BEGIN Source information
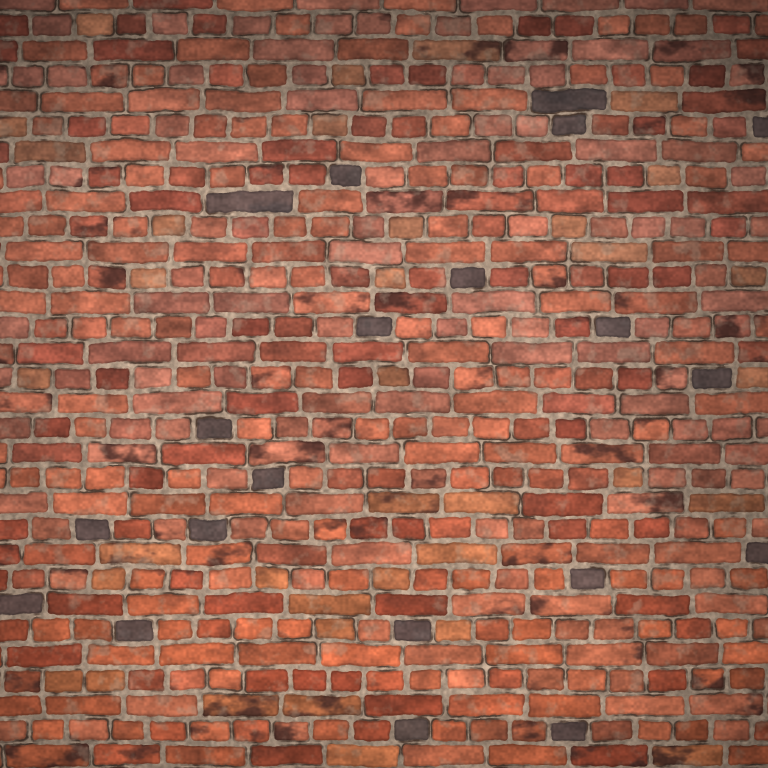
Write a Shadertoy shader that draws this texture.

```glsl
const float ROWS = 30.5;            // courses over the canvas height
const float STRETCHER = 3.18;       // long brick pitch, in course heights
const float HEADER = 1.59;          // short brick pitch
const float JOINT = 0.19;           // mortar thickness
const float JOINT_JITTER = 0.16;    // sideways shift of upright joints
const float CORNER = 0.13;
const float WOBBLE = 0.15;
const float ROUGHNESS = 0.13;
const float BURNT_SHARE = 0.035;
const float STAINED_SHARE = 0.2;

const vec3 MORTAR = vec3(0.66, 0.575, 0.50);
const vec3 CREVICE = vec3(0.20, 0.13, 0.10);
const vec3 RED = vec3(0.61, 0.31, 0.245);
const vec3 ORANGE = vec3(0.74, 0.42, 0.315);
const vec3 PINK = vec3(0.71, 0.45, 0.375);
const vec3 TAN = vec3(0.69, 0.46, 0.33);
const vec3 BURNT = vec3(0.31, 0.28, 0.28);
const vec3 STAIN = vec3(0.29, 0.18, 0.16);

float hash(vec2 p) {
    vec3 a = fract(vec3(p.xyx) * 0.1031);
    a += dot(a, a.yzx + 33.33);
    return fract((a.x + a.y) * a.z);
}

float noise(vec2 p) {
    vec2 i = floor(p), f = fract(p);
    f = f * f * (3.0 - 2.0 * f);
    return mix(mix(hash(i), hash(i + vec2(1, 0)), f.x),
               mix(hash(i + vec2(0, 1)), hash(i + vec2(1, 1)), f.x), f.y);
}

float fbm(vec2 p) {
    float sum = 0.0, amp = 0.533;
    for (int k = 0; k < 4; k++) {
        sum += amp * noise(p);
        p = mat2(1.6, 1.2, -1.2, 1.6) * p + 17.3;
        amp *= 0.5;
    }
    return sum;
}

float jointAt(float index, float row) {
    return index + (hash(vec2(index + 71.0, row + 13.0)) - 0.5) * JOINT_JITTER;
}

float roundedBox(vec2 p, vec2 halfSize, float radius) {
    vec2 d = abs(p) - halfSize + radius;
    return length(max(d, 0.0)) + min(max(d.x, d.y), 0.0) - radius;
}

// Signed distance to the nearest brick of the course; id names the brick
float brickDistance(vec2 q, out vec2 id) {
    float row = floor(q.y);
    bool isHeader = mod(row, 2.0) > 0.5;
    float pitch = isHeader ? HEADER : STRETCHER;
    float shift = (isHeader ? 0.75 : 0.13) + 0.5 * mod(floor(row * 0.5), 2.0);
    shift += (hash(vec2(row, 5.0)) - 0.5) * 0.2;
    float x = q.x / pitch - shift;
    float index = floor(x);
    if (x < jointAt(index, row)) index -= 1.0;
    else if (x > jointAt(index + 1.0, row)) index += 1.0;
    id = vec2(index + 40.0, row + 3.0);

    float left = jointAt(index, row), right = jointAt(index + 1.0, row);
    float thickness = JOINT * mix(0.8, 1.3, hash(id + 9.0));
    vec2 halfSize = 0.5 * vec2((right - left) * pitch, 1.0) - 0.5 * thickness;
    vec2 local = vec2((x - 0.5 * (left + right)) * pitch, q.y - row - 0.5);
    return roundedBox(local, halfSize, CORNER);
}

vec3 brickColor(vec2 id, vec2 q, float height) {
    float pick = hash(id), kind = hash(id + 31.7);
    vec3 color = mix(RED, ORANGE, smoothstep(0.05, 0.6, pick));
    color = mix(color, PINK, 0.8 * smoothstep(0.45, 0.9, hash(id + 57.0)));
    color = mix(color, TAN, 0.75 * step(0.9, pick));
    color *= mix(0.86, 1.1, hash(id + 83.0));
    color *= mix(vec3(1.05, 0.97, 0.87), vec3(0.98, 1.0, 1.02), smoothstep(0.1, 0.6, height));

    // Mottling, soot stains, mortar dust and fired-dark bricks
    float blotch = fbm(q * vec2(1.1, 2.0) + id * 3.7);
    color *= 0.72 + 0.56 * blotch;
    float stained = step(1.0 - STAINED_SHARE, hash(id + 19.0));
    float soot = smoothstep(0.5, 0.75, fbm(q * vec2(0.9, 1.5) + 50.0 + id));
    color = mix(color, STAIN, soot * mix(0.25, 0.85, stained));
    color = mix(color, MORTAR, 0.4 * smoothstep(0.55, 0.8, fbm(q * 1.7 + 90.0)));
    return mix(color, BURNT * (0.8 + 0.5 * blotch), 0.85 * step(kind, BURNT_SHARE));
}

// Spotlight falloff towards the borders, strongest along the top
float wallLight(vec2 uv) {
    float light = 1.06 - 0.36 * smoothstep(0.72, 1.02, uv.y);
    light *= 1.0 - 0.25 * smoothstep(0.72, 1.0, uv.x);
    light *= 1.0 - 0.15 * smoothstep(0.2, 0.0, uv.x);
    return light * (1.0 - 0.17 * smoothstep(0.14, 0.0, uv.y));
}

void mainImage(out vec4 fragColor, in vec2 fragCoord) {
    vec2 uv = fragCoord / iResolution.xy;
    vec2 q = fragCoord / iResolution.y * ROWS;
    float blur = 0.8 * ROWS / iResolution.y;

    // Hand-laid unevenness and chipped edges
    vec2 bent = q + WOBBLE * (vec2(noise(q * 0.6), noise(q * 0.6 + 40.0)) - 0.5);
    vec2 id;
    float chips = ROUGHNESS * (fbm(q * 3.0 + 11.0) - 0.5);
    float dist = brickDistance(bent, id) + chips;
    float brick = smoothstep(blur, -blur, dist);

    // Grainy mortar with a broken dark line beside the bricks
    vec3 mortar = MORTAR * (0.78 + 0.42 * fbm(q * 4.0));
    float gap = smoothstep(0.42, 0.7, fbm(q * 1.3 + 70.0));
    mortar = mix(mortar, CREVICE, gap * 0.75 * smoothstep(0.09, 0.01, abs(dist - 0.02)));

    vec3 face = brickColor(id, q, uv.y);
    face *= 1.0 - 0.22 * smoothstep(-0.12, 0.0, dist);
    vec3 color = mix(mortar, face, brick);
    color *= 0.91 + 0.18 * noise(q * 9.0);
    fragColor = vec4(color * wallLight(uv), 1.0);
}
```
END Source information
BEGIN Source information
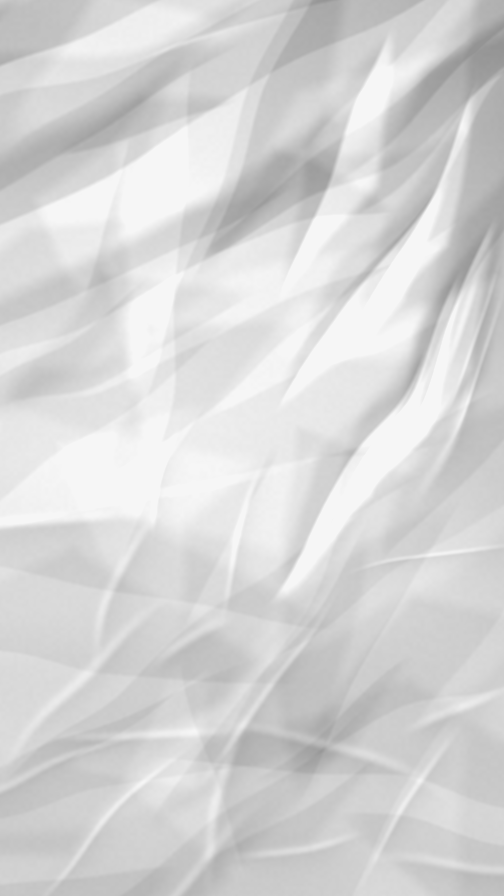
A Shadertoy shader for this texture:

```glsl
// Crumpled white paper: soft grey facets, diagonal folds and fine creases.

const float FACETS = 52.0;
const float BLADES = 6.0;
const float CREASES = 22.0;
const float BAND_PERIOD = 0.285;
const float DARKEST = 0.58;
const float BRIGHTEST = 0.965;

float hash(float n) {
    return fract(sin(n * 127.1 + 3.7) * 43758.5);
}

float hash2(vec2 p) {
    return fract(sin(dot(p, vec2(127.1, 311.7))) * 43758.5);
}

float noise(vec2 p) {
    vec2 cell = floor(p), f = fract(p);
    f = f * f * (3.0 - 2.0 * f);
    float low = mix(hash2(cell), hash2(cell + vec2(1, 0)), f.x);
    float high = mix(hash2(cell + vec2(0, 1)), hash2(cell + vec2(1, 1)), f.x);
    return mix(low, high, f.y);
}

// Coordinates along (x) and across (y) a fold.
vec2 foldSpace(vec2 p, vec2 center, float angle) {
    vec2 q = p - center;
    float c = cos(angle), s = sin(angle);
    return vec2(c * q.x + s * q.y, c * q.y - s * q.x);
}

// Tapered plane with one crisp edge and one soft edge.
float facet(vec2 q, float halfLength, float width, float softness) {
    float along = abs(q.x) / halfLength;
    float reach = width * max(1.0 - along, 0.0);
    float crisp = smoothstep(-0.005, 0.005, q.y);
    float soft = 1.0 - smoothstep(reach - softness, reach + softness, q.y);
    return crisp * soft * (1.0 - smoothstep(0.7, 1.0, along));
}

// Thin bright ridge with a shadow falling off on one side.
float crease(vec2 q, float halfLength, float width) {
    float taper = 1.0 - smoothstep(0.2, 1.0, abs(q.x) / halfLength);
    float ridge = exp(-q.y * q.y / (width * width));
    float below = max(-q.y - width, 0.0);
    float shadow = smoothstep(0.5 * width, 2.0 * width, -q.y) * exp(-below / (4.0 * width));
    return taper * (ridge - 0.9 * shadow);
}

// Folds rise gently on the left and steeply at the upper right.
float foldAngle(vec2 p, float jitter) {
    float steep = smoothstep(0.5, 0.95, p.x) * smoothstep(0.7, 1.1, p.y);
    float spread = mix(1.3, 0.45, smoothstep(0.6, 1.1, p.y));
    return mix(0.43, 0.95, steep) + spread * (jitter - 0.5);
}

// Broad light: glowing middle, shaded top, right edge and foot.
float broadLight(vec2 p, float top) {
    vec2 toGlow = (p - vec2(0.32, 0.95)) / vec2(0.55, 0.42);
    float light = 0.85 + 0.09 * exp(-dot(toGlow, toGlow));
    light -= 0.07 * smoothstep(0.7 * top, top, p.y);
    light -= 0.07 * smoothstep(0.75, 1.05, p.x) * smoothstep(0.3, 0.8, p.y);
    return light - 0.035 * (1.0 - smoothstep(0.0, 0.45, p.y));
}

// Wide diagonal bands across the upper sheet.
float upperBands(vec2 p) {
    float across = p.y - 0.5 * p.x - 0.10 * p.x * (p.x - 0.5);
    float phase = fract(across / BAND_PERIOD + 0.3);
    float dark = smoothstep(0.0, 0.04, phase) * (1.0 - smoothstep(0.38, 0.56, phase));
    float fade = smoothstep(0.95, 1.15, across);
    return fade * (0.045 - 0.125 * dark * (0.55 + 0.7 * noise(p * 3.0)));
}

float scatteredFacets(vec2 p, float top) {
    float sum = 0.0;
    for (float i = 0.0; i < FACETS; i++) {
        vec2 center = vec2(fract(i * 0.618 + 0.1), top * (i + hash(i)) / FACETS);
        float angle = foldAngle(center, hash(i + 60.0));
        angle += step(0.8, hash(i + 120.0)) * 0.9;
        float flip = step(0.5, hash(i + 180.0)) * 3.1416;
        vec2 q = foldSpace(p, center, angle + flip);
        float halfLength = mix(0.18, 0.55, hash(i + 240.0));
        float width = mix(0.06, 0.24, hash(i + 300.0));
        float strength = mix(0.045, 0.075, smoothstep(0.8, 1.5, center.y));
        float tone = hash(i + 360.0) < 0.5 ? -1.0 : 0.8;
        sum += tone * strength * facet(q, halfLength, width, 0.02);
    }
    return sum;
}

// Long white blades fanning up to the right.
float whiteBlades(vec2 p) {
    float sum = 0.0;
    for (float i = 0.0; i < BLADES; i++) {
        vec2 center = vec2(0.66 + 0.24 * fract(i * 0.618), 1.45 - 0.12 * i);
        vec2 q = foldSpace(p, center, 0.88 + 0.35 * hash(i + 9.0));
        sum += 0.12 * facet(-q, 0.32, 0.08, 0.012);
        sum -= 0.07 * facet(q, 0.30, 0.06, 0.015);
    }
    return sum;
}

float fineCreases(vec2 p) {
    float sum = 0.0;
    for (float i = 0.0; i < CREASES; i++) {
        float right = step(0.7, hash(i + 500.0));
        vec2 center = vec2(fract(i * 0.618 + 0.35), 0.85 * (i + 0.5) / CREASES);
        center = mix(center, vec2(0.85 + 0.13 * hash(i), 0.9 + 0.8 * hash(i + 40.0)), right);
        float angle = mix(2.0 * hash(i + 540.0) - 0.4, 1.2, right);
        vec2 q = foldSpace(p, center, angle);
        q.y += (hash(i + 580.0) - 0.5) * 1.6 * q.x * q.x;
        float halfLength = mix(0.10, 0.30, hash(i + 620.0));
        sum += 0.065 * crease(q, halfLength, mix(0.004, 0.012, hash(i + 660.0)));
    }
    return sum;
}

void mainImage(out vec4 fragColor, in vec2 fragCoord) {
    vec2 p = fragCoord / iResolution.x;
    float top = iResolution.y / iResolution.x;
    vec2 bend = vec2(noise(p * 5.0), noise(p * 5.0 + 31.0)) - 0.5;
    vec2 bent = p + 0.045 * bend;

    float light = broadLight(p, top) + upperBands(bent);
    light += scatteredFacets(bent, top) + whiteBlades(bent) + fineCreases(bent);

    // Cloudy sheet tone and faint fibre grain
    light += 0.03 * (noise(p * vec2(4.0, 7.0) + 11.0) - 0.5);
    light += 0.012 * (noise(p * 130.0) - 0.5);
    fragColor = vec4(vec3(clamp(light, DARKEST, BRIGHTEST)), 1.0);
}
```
END Source information
Work required: Establish how many lines of the records contain the string "ROWS" and state that number without elaboration.

Exercise result: 3